> Problem to work on
Set down all of the entries below exactly, and omit the pictures.

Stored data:
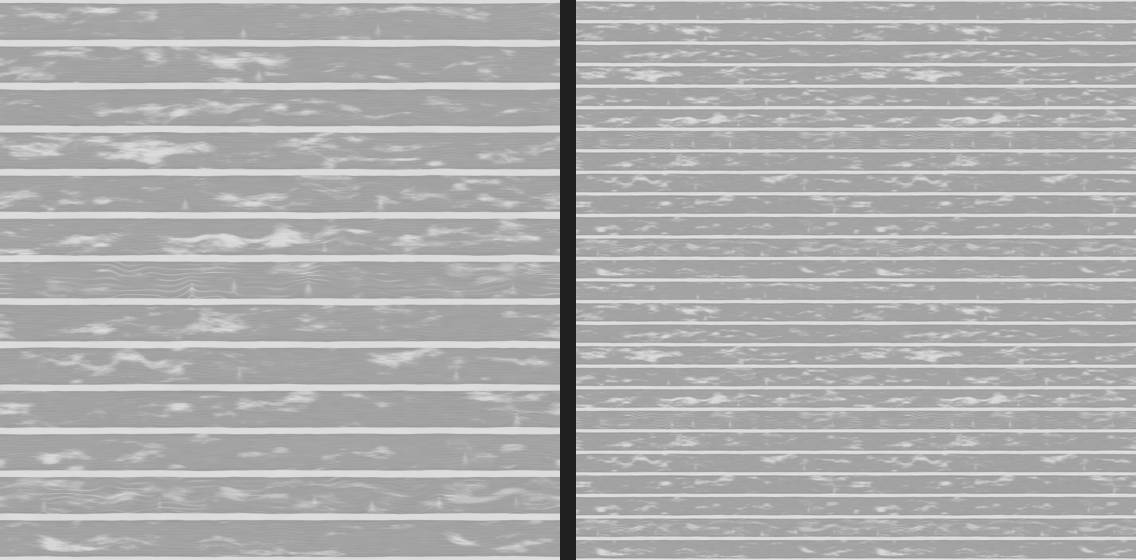
Left, the tile; right, the same tile 2 across and 2 down.
A Shadertoy shader for this texture map:

```glsl
// Thirteen grey weathered boards with pale gaps, worn flakes, fine grain and small knots.
const float BOARDS = 13.0;
const float TAU = 6.2831853;
const float BOARD_GREY = 0.638;
const float GAP_GREY = 0.862;
const float GAP_HALF = 0.077;

float hash(vec3 p) {
    p = fract(p * vec3(0.1031, 0.1130, 0.0973));
    p += dot(p, p.yzx + 33.33);
    return fract((p.x + p.y) * p.z);
}

// Value noise that wraps in x after a whole number of cells.
float wrapNoise(vec2 p, float period, float seed) {
    vec2 i = floor(p), f = fract(p);
    f = f * f * (3.0 - 2.0 * f);
    float x0 = mod(i.x, period), x1 = mod(i.x + 1.0, period);
    float low = mix(hash(vec3(x0, i.y, seed)), hash(vec3(x1, i.y, seed)), f.x);
    float high = mix(hash(vec3(x0, i.y + 1.0, seed)), hash(vec3(x1, i.y + 1.0, seed)), f.x);
    return mix(low, high, f.y);
}

float wrapFbm(vec2 p, float period, float seed) {
    float sum = 0.0, amp = 0.53;
    for (int i = 0; i < 4; i++) {
        sum += amp * wrapNoise(p, period, seed + float(i) * 17.0);
        p *= 2.0;
        period *= 2.0;
        amp *= 0.5;
    }
    return sum;
}

// Uneven half width of a gap on one of its sides.
float gapEdge(float u, float seed) {
    float slow = wrapNoise(vec2(u * 14.0, 0.5), 14.0, seed) - 0.5;
    float fine = wrapNoise(vec2(u * 60.0, 0.5), 60.0, seed + 5.0) - 0.5;
    return GAP_HALF + 0.028 * slow + 0.014 * fine;
}

// x: bend of the grain around knots, y: pale knot mark.
vec2 knots(float u, float v, float row, float share) {
    const float CELLS = 8.0;
    float cell = floor(u * CELLS);
    vec2 result = vec2(0.0);
    for (float k = -1.0; k <= 1.0; k++) {
        float id = mod(cell + k, CELLS);
        float present = step(hash(vec3(id, row, 71.0)), share);
        float centre = cell + k + 0.25 + 0.5 * hash(vec3(id, row, 72.0));
        float dx = (u * CELLS - centre) * BOARDS / CELLS;
        float dy = v - mix(0.22, 0.36, hash(vec3(id, row, 73.0)));
        float size = mix(0.5, 1.0, hash(vec3(id, row, 74.0)));
        float arch = exp(-abs(dx) * 5.0) * exp(-dy * dy * 9.0);
        float taper = 0.075 * size * (1.0 - smoothstep(-0.1, 0.2, dy)) + 0.02;
        float mark = exp(-dx * dx / (taper * taper)) * exp(-dy * dy * 70.0);
        result += present * size * vec2(arch, mark);
    }
    return result;
}

// Pale flakes stretched along the board, gathered in loose patches.
float wornPaint(float u, float v, float row) {
    float sway = wrapNoise(vec2(u * 18.0, v * 2.0), 18.0, row + 110.0) - 0.5;
    float y = v + 0.16 * sway;
    float flakes = wrapFbm(vec2(u * 22.0, y * 6.5), 22.0, row + 130.0);
    float patches = wrapNoise(vec2(u * 7.0, y * 2.5), 7.0, row + 210.0) - 0.5;
    float centre = mix(0.3, 0.75, hash(vec3(row, 3.0, 9.0)));
    float offset = (v - centre) / 0.24;
    float band = exp(-offset * offset) - 0.5;
    float amount = 0.08 * (hash(vec3(row, 8.0, 4.0)) - 0.5);
    return smoothstep(0.53, 0.95, flakes + 0.34 * patches + 0.16 * band + amount);
}

float boardShade(float u, float v, float row, float pixel) {
    // Two boards carry strongly figured grain with many knots.
    float figured = step(abs(mod(row, 5.0) - 1.0), 0.1) * step(row, 9.0);
    vec2 knot = knots(u, v, row, mix(0.12, 0.75, figured));
    float drift = wrapNoise(vec2(u * 26.0, v * 2.5), 26.0, row + 310.0) - 0.5;
    float bent = v - 0.15 * knot.x + drift * mix(0.09, 0.2, figured);

    // Fine grain fades out where it is too thin to resolve.
    float visible = 1.0 - smoothstep(0.35, 0.8, pixel * 14.0);
    float strength = wrapNoise(vec2(u * 16.0, v * 4.0), 16.0, row + 330.0);
    float lines = sin(TAU * bent * 14.0) * strength * visible;
    float fibres = wrapNoise(vec2(u * 45.0, bent * 20.0), 45.0, row + 350.0) - 0.5;

    // Pale ridges follow the bent grain on figured boards.
    float ridge = pow(0.5 + 0.5 * sin(TAU * bent * 8.0), 4.0);
    float ridgeArea = smoothstep(0.4, 0.85, wrapNoise(vec2(u * 20.0, v * 4.0), 20.0, row + 370.0));

    float worn = wornPaint(u, v, row) * mix(1.0, 0.65, figured);
    float shade = BOARD_GREY + 0.008 * (hash(vec3(row, 1.0, 2.0)) - 0.5);
    shade += 0.012 * lines + 0.022 * fibres;
    shade += 0.21 * worn + 0.085 * figured * ridge * ridgeArea + 0.13 * knot.y;
    return min(shade, 0.87);
}

void mainImage(out vec4 fragColor, in vec2 fragCoord) {
    vec2 uv = fragCoord / iResolution.xy;
    float y = uv.y * BOARDS;
    float row = mod(floor(y), BOARDS);
    float v = fract(y);
    float pixel = BOARDS / iResolution.y;

    // Nearest gap, with separate wobble above and below it.
    float gapId = mod(floor(y + 0.5), BOARDS);
    float side = step(0.5, v);
    float outside = min(v, 1.0 - v) - gapEdge(uv.x, gapId * 2.0 + side + 410.0);
    float soft = max(0.018, 0.6 * pixel);
    float gap = 1.0 - smoothstep(-soft, soft, outside);
    float rim = exp(-abs(outside - 0.025) * 40.0);

    float board = boardShade(uv.x, v, row, pixel) - 0.025 * rim;
    float haze = wrapNoise(vec2(uv.x * 24.0, 0.5), 24.0, gapId + 470.0) - 0.5;
    float shade = mix(board, GAP_GREY + 0.02 * haze, gap);
    fragColor = vec4(vec3(shade), 1.0);
}
```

> Answer box
Left, the tile; right, the same tile 2 across and 2 down.
A Shadertoy shader for this texture map:

```glsl
// Thirteen grey weathered boards with pale gaps, worn flakes, fine grain and small knots.
const float BOARDS = 13.0;
const float TAU = 6.2831853;
const float BOARD_GREY = 0.638;
const float GAP_GREY = 0.862;
const float GAP_HALF = 0.077;

float hash(vec3 p) {
    p = fract(p * vec3(0.1031, 0.1130, 0.0973));
    p += dot(p, p.yzx + 33.33);
    return fract((p.x + p.y) * p.z);
}

// Value noise that wraps in x after a whole number of cells.
float wrapNoise(vec2 p, float period, float seed) {
    vec2 i = floor(p), f = fract(p);
    f = f * f * (3.0 - 2.0 * f);
    float x0 = mod(i.x, period), x1 = mod(i.x + 1.0, period);
    float low = mix(hash(vec3(x0, i.y, seed)), hash(vec3(x1, i.y, seed)), f.x);
    float high = mix(hash(vec3(x0, i.y + 1.0, seed)), hash(vec3(x1, i.y + 1.0, seed)), f.x);
    return mix(low, high, f.y);
}

float wrapFbm(vec2 p, float period, float seed) {
    float sum = 0.0, amp = 0.53;
    for (int i = 0; i < 4; i++) {
        sum += amp * wrapNoise(p, period, seed + float(i) * 17.0);
        p *= 2.0;
        period *= 2.0;
        amp *= 0.5;
    }
    return sum;
}

// Uneven half width of a gap on one of its sides.
float gapEdge(float u, float seed) {
    float slow = wrapNoise(vec2(u * 14.0, 0.5), 14.0, seed) - 0.5;
    float fine = wrapNoise(vec2(u * 60.0, 0.5), 60.0, seed + 5.0) - 0.5;
    return GAP_HALF + 0.028 * slow + 0.014 * fine;
}

// x: bend of the grain around knots, y: pale knot mark.
vec2 knots(float u, float v, float row, float share) {
    const float CELLS = 8.0;
    float cell = floor(u * CELLS);
    vec2 result = vec2(0.0);
    for (float k = -1.0; k <= 1.0; k++) {
        float id = mod(cell + k, CELLS);
        float present = step(hash(vec3(id, row, 71.0)), share);
        float centre = cell + k + 0.25 + 0.5 * hash(vec3(id, row, 72.0));
        float dx = (u * CELLS - centre) * BOARDS / CELLS;
        float dy = v - mix(0.22, 0.36, hash(vec3(id, row, 73.0)));
        float size = mix(0.5, 1.0, hash(vec3(id, row, 74.0)));
        float arch = exp(-abs(dx) * 5.0) * exp(-dy * dy * 9.0);
        float taper = 0.075 * size * (1.0 - smoothstep(-0.1, 0.2, dy)) + 0.02;
        float mark = exp(-dx * dx / (taper * taper)) * exp(-dy * dy * 70.0);
        result += present * size * vec2(arch, mark);
    }
    return result;
}

// Pale flakes stretched along the board, gathered in loose patches.
float wornPaint(float u, float v, float row) {
    float sway = wrapNoise(vec2(u * 18.0, v * 2.0), 18.0, row + 110.0) - 0.5;
    float y = v + 0.16 * sway;
    float flakes = wrapFbm(vec2(u * 22.0, y * 6.5), 22.0, row + 130.0);
    float patches = wrapNoise(vec2(u * 7.0, y * 2.5), 7.0, row + 210.0) - 0.5;
    float centre = mix(0.3, 0.75, hash(vec3(row, 3.0, 9.0)));
    float offset = (v - centre) / 0.24;
    float band = exp(-offset * offset) - 0.5;
    float amount = 0.08 * (hash(vec3(row, 8.0, 4.0)) - 0.5);
    return smoothstep(0.53, 0.95, flakes + 0.34 * patches + 0.16 * band + amount);
}

float boardShade(float u, float v, float row, float pixel) {
    // Two boards carry strongly figured grain with many knots.
    float figured = step(abs(mod(row, 5.0) - 1.0), 0.1) * step(row, 9.0);
    vec2 knot = knots(u, v, row, mix(0.12, 0.75, figured));
    float drift = wrapNoise(vec2(u * 26.0, v * 2.5), 26.0, row + 310.0) - 0.5;
    float bent = v - 0.15 * knot.x + drift * mix(0.09, 0.2, figured);

    // Fine grain fades out where it is too thin to resolve.
    float visible = 1.0 - smoothstep(0.35, 0.8, pixel * 14.0);
    float strength = wrapNoise(vec2(u * 16.0, v * 4.0), 16.0, row + 330.0);
    float lines = sin(TAU * bent * 14.0) * strength * visible;
    float fibres = wrapNoise(vec2(u * 45.0, bent * 20.0), 45.0, row + 350.0) - 0.5;

    // Pale ridges follow the bent grain on figured boards.
    float ridge = pow(0.5 + 0.5 * sin(TAU * bent * 8.0), 4.0);
    float ridgeArea = smoothstep(0.4, 0.85, wrapNoise(vec2(u * 20.0, v * 4.0), 20.0, row + 370.0));

    float worn = wornPaint(u, v, row) * mix(1.0, 0.65, figured);
    float shade = BOARD_GREY + 0.008 * (hash(vec3(row, 1.0, 2.0)) - 0.5);
    shade += 0.012 * lines + 0.022 * fibres;
    shade += 0.21 * worn + 0.085 * figured * ridge * ridgeArea + 0.13 * knot.y;
    return min(shade, 0.87);
}

void mainImage(out vec4 fragColor, in vec2 fragCoord) {
    vec2 uv = fragCoord / iResolution.xy;
    float y = uv.y * BOARDS;
    float row = mod(floor(y), BOARDS);
    float v = fract(y);
    float pixel = BOARDS / iResolution.y;

    // Nearest gap, with separate wobble above and below it.
    float gapId = mod(floor(y + 0.5), BOARDS);
    float side = step(0.5, v);
    float outside = min(v, 1.0 - v) - gapEdge(uv.x, gapId * 2.0 + side + 410.0);
    float soft = max(0.018, 0.6 * pixel);
    float gap = 1.0 - smoothstep(-soft, soft, outside);
    float rim = exp(-abs(outside - 0.025) * 40.0);

    float board = boardShade(uv.x, v, row, pixel) - 0.025 * rim;
    float haze = wrapNoise(vec2(uv.x * 24.0, 0.5), 24.0, gapId + 470.0) - 0.5;
    float shade = mix(board, GAP_GREY + 0.02 * haze, gap);
    fragColor = vec4(vec3(shade), 1.0);
}
```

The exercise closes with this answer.